Brewer Carlsberg wants to produce a 'paper bottle' for its beer

Key Points
  • Carlsberg is one of many major international firms looking to change the way it packages products.
  • Earlier this week consumer goods giant Unilever said it would halve its use of virgin plastic by 2025.
Carlsberg

Carlsberg has released details of two new "paper bottle" research prototypes it's working on.

In an announcement made during the C40 World Mayors Summit in Copenhagen on Friday, the Danish brewing giant said the "Green Fibre Bottle" prototypes were produced from sustainably sourced wood fibres and "fully recyclable."

The business has been developing the idea since 2015, working with packaging experts and academics on the project.

An "inner barrier" is used to ensure the bottles can carry beer. One prototype uses a recycled polyethylene terephthalate polymer film barrier, which acts as a thin internal lining. The other uses what Carlsberg described as a "100% bio-based" polyethylene furanoate polymer film barrier.

The prototypes will now be tested, with Carlsberg stating that its eventual aim was to produce a "100% bio-based bottle without polymers."

In a statement Friday, Myriam Shingleton, the Carlsberg Group's vice president, group development, said the firm was "pleased with the progress we've made on the Green Fibre Bottle so far."

"While we are not completely there yet, the two prototypes are an important step towards realizing our ultimate ambition of bringing this breakthrough to market," Shingleton added. The company would continue to work with experts to "overcome remaining technical challenges", she said.

Carlsberg is one of many major international firms looking to change the way it packages products. Earlier this week consumer goods giant Unilever said it would halve its use of virgin plastic by 2025.

The business, whose brands include Dove, Ben & Jerry's and Lipton, said it would achieve this by cutting its "absolute use of plastic packaging" by over 100,000 tonnes and "accelerating its use of recycled plastic." Virgin plastics are produced using raw materials, rather than recycled ones.

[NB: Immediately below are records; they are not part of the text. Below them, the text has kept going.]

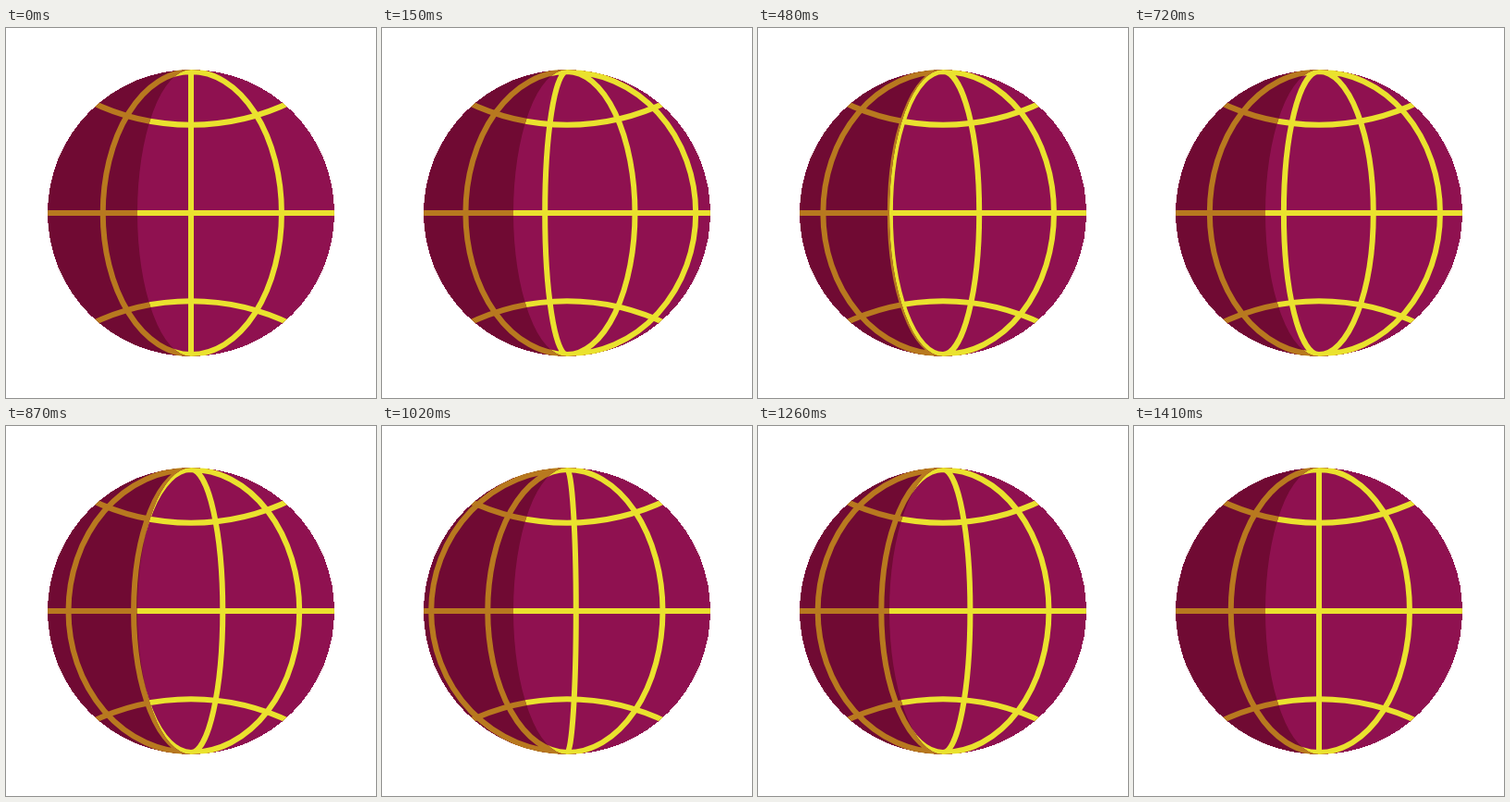
Write an HTML page that moves like this. It is 400x400 px and loops after 1440 ms.

```html
<!DOCTYPE html>
<html lang="en">
<head>
<meta charset="utf-8">
<title>Spinning globe</title>
<style>
  html, body { margin: 0; width: 100%; height: 100%; overflow: hidden; background: #fff; }
  svg { display: block; width: 100vw; height: 100vh; }
  .grid { fill: none; stroke-width: 6; stroke-linecap: round; }
</style>
</head>
<body>
<svg viewBox="0 0 400 400">
  <defs>
    <clipPath id="ball"><circle cx="200" cy="200" r="155"/></clipPath>
    <clipPath id="dusk"><path d="M200 45A155 155 0 0 0 200 355A58 155 0 0 1 200 45Z"/></clipPath>
    <path id="parallels" d="M45 200H355M90 79A248 248 0 0 0 310 79M90 321A248 248 0 0 1 310 321"/>
    <path id="meridians"/>
    <g id="grid" class="grid"><use href="#parallels"/><use href="#meridians"/></g>
  </defs>
  <circle cx="200" cy="200" r="155" fill="#8f1150" shape-rendering="crispEdges"/>
  <g clip-path="url(#ball)">
    <use href="#grid" stroke="#eae22e"/>
    <g clip-path="url(#dusk)">
      <rect width="400" height="400" fill="#700a33"/>
      <use href="#grid" stroke="#b8791f"/>
    </g>
  </g>
</svg>
<script>
const LOOP = 1440, STEP = 30, SPIN_END = 1400, TURN = 200;
// Equator offsets each meridian travels between in one turn
const stops = [-152.6, -95.3, 0, 98, 153];
const meridians = document.getElementById('meridians');

function arc(x) {
  if (Math.abs(x) < 0.01) return 'M200 47V353';
  return `M200 47A${Math.abs(x)} 153 0 0 ${x > 0 ? 1 : 0} 200 353`;
}

function draw(ms) {
  const tick = Math.floor((ms % LOOP) / STEP) * STEP;
  const p = (Math.min(tick, SPIN_END) % TURN) / TURN;
  let d = '';
  for (let i = p ? 0 : 1; i < stops.length - 1; i++) {
    d += arc(stops[i] + (stops[i + 1] - stops[i]) * p);
  }
  meridians.setAttribute('d', d);
}

const start = performance.now();
function frame() {
  draw(performance.now() - start);
  requestAnimationFrame(frame);
}
draw(0);
requestAnimationFrame(frame);
</script>
</body>
</html>
```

"The way that we'll reduce the virgin plastic in half is by, first, an absolute reduction in the amount of plastic that we use, and that's going to require our best innovative capability to come up with different packaging formats," Alan Jope, Unilever's CEO, told CNBC's Julianna Tatelbaum in an interview broadcast Monday. 

"But also, we're going to make much more use of recycled materials, stuff that the consumer has put into recycling streams and which we're able to use," Jope added. "And by doing that we hope to trigger the continued development of the recycled material business system."